The world we want - now and after COVID-19

Thursday, December 10, 2020

Human Rights Day is a time for hope. It is a day that reminds us of what we all share in common and the world we aspire to create together. As we come to the end of a year unlike any other in living memory, it is important to reaffirm our shared vision for a better world.

This year also marked the 75th anniversary of the United Nations, with the UN Secretary General launching a global consultation to hear directly from people about their vision for the future. More than one million of us responded. A speedy recovery from the COVID-19 pandemic was obviously a top priority for the vast majority. Just as important, however, was the manner of the recovery, with people stressing the need for international solidarity and the need to address poverty and inequalities in those countries hardest hit by the pandemic.

COVID-19 has affected all of us. However, some groups of people have been plunged into situations of extreme vulnerability. They have seen disparities in access to basic human rights , like safe water and sanitation, healthcare, and education – become even more entrenched over the course of the year.

At the APT, we saw firsthand the impact of the pandemic on justice and detention systems. Persons deprived of their liberty were hit especially hard. The virus spread quickly in closed, overcrowded spaces. Poor access to drinking water and the sheer impossibility of physical distancing placed persons deprived of liberty – and those charged with their care – at heightened risk of infection. Measures imposed to limit the spread of the virus – including stopping visits from families and friends – only added to the sense of isolation and anxiety. In some places, it fueled fear and violence.

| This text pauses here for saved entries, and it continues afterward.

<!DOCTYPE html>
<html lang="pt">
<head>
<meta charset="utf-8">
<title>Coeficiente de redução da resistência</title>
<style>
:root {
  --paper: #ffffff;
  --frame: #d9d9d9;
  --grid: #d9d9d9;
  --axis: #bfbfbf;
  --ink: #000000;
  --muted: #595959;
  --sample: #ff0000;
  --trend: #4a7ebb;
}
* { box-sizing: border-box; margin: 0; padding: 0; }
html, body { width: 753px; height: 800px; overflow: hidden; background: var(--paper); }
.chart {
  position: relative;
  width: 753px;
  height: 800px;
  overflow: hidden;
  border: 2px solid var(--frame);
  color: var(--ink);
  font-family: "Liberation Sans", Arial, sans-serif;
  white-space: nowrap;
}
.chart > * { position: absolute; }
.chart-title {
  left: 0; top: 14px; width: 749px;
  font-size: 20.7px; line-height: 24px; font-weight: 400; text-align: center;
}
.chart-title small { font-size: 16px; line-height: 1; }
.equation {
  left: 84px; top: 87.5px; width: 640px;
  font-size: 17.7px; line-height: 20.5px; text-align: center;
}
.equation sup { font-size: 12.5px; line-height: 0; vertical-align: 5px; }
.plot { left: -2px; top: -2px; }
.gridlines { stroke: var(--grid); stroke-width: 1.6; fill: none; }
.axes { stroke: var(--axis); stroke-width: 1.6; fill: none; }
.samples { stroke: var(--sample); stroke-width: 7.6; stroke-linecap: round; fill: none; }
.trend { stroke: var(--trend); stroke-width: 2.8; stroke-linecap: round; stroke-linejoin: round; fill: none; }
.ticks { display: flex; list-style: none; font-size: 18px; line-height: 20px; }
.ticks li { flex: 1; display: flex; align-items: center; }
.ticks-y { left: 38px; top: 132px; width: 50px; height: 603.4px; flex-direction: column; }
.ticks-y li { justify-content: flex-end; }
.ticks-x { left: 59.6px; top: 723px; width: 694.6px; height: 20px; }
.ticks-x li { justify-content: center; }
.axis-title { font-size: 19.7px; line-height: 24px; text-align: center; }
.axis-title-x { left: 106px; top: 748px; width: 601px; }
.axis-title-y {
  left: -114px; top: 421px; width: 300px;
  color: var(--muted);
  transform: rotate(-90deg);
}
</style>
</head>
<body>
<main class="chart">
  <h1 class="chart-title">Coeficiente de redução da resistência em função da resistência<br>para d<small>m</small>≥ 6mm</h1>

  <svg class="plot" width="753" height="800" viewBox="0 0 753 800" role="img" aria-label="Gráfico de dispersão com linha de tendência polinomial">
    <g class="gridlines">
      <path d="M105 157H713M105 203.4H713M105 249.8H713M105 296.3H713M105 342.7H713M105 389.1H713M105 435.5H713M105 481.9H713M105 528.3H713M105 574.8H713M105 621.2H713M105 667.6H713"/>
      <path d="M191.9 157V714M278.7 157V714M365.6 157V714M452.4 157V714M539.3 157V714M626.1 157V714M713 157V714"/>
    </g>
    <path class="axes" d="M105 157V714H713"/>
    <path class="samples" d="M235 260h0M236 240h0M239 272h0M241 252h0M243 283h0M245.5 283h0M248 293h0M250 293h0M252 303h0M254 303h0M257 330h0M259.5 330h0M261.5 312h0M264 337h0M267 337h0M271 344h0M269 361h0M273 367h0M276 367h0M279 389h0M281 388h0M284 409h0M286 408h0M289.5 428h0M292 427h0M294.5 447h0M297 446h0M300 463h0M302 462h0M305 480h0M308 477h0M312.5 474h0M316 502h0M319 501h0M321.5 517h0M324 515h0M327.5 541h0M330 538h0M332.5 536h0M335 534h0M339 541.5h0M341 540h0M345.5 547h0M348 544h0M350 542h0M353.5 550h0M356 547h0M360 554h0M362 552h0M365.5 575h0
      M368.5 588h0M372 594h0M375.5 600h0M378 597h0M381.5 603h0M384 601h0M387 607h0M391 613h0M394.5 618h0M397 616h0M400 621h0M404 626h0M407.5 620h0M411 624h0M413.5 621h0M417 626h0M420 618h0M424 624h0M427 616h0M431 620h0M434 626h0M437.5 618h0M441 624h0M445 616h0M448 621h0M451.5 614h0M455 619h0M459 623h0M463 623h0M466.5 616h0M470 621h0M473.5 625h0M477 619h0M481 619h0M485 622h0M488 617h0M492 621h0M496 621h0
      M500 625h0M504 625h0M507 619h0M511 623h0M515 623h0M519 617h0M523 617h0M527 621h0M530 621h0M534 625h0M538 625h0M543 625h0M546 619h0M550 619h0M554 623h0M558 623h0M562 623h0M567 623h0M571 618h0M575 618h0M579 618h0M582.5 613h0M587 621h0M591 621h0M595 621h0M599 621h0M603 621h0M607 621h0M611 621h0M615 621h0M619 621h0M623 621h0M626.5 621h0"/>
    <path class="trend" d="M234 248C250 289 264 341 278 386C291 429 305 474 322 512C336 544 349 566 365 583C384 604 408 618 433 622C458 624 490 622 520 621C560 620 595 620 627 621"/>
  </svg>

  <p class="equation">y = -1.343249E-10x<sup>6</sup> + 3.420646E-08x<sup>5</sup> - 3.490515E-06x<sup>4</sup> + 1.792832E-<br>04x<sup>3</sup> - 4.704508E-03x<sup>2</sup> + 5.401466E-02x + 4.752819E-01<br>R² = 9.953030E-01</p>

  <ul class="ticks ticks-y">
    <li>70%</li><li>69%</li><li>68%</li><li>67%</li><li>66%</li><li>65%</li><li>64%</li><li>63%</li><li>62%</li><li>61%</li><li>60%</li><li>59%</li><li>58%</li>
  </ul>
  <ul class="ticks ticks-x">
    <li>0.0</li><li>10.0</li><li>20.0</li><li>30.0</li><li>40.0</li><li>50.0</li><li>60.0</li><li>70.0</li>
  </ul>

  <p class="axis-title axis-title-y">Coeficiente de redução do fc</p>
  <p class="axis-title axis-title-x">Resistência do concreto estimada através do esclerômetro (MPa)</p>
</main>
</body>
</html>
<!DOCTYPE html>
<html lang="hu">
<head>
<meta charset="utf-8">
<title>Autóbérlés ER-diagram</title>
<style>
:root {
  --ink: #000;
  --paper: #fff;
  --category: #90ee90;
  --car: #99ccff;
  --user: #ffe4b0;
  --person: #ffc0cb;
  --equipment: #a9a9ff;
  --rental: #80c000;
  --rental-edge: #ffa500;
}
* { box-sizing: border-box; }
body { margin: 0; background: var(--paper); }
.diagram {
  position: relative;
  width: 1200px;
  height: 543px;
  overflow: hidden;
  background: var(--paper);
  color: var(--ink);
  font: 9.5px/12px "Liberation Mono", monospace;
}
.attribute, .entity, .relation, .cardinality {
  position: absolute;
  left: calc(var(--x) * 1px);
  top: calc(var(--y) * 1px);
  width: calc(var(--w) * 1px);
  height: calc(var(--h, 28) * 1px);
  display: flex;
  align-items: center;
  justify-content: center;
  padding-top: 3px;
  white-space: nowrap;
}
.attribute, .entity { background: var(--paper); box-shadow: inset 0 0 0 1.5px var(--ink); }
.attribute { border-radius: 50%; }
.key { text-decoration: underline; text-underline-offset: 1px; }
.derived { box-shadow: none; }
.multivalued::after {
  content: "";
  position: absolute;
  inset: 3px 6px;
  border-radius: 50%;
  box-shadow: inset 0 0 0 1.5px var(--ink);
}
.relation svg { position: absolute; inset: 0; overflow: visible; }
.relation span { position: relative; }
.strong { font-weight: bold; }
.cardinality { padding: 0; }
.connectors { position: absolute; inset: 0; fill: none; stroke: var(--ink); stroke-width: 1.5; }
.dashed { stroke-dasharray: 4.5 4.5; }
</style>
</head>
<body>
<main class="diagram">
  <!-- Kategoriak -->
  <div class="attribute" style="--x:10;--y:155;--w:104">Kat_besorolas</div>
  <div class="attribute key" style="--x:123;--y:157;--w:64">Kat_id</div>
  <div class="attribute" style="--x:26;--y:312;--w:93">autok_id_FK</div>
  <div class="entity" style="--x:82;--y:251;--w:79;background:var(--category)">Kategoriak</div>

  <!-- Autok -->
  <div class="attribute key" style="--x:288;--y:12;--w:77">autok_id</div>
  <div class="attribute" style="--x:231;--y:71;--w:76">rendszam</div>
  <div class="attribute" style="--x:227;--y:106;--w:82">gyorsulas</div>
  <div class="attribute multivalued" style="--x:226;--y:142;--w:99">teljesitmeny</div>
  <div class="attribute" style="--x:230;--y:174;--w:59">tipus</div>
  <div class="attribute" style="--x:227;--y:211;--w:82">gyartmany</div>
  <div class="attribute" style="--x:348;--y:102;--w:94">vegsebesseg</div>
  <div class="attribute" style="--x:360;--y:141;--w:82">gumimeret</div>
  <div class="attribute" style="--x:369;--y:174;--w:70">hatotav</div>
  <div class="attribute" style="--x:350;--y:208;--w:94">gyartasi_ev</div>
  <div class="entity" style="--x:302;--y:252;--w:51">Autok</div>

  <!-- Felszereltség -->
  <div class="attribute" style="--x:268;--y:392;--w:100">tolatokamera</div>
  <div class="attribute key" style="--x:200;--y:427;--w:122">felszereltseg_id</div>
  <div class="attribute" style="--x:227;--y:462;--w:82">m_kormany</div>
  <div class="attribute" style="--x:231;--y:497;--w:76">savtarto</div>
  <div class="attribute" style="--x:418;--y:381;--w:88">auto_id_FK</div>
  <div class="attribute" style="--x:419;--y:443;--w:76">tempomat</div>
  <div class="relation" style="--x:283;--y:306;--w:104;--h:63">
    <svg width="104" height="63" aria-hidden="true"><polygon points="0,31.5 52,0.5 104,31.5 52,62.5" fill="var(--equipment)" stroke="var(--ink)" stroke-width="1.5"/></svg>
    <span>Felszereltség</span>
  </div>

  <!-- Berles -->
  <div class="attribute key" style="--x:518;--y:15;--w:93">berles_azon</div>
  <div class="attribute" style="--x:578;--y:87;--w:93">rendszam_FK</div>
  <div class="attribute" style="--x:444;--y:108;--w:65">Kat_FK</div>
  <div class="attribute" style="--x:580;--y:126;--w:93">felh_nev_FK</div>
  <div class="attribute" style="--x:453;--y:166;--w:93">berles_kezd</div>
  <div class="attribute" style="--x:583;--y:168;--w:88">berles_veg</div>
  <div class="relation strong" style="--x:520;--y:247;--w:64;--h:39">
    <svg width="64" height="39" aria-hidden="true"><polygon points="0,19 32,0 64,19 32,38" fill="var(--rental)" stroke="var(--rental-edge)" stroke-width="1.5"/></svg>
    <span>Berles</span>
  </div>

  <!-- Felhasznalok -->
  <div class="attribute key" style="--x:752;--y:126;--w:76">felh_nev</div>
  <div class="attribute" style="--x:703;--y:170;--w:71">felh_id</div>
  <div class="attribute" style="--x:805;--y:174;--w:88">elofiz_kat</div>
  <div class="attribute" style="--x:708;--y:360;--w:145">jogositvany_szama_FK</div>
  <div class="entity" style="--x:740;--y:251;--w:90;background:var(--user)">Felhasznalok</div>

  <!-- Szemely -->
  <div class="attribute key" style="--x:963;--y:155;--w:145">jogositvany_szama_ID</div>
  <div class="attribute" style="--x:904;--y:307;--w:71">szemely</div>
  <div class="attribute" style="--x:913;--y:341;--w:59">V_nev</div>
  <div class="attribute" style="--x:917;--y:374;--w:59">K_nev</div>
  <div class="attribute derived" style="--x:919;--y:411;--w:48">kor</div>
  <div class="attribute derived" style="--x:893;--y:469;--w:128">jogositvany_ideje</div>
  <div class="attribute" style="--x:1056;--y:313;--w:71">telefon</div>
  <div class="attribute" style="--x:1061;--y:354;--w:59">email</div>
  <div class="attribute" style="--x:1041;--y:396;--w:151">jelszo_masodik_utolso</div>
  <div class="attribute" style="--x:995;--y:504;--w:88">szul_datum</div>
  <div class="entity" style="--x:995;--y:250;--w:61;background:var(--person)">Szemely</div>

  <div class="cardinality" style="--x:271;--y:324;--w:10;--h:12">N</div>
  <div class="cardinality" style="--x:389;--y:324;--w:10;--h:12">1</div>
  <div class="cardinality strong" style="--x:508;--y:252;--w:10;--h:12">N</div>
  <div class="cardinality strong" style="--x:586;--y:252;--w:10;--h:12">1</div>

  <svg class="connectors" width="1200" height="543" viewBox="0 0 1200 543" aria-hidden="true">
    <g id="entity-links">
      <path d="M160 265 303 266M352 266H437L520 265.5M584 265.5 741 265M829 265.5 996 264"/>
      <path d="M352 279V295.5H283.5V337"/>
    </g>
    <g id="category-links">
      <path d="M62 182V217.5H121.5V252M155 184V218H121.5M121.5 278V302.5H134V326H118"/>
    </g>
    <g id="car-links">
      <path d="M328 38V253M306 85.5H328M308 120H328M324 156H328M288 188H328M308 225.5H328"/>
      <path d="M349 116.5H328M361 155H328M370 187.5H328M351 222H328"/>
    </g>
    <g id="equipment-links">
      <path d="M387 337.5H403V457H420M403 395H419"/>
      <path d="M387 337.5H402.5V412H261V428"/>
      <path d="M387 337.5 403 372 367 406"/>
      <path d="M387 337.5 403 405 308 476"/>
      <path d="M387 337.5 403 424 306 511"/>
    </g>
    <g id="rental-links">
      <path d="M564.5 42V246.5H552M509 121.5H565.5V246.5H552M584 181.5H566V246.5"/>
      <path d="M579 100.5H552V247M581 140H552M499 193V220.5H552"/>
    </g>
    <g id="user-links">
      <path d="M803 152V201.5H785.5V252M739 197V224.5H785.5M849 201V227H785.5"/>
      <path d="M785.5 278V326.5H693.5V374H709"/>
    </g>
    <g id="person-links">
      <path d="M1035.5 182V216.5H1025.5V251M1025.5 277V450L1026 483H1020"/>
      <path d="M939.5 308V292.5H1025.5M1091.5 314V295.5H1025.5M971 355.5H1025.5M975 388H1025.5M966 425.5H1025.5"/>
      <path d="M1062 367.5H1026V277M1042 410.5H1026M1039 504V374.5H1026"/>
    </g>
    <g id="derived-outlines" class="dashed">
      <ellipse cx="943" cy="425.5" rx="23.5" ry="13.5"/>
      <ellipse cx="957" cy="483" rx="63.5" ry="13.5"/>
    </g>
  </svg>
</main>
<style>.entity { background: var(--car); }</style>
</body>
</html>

COVID-19 also exposed serious frailties in our justice systems, with some procedures – including custody hearings, which are a vital tool in the fight against torture and ill-treatment - either suspended or replaced with virtual hearings.

Across the globe, many governments imposed strict measures to prevent the spread of the virus, including imposing states of emergency and hard lockdowns. What has been particularly concerning is the excessive force that law enforcement agencies in many countries have used to enforce curfews and other restrictions, especially in poor and marginalised neighborhoods.

These restrictions did not stop people from taking to the streets in 2020, with an urgent and united call for just and safer societies. In too many cases, however, these peaceful demonstrations were met with violence from police and security forces, including dispersals, beatings and the use of tear gas and grenades. In some cases, demonstrators were killed or disappeared.

Despite these challenges, there are good reasons for hope. While COVID-19 brought restrictions for all of us, it also forced us to think and act differently. And the changes we made, we made quickly. For instance, in a matter of just a few weeks, some States took the bold decision to implement alternative measures to detention, an approach the APT and others have advocated for years. More broadly, discrimination, racism and gender bias are now being discussed as root causes of law enforcement violence within the United Nations, as part of a global movement for change.

Our hope is that these changes will help set the pathway towards a “new normal”. However, for our communities to build back better from the pandemic, we need to place solidarity and dignity at the core of our recovery efforts.

We can do this. Change is possible. We don’t have to return to old patterns after COVID-19. We can all contribute to a world that is just, fair, equal and inclusive. A world where transparency and accountability are the basis of our justice systems, and where justice is accessible to all. A world where “leaving no one behind” is not simply an aspiration but a practice that is built into our laws and policies.

At the APT, this is the world we want – now and after COVID-19. And this is the world we strive to achieve in our work, through partnerships, dialogue, innovation and, above all, solidarity.

Staff members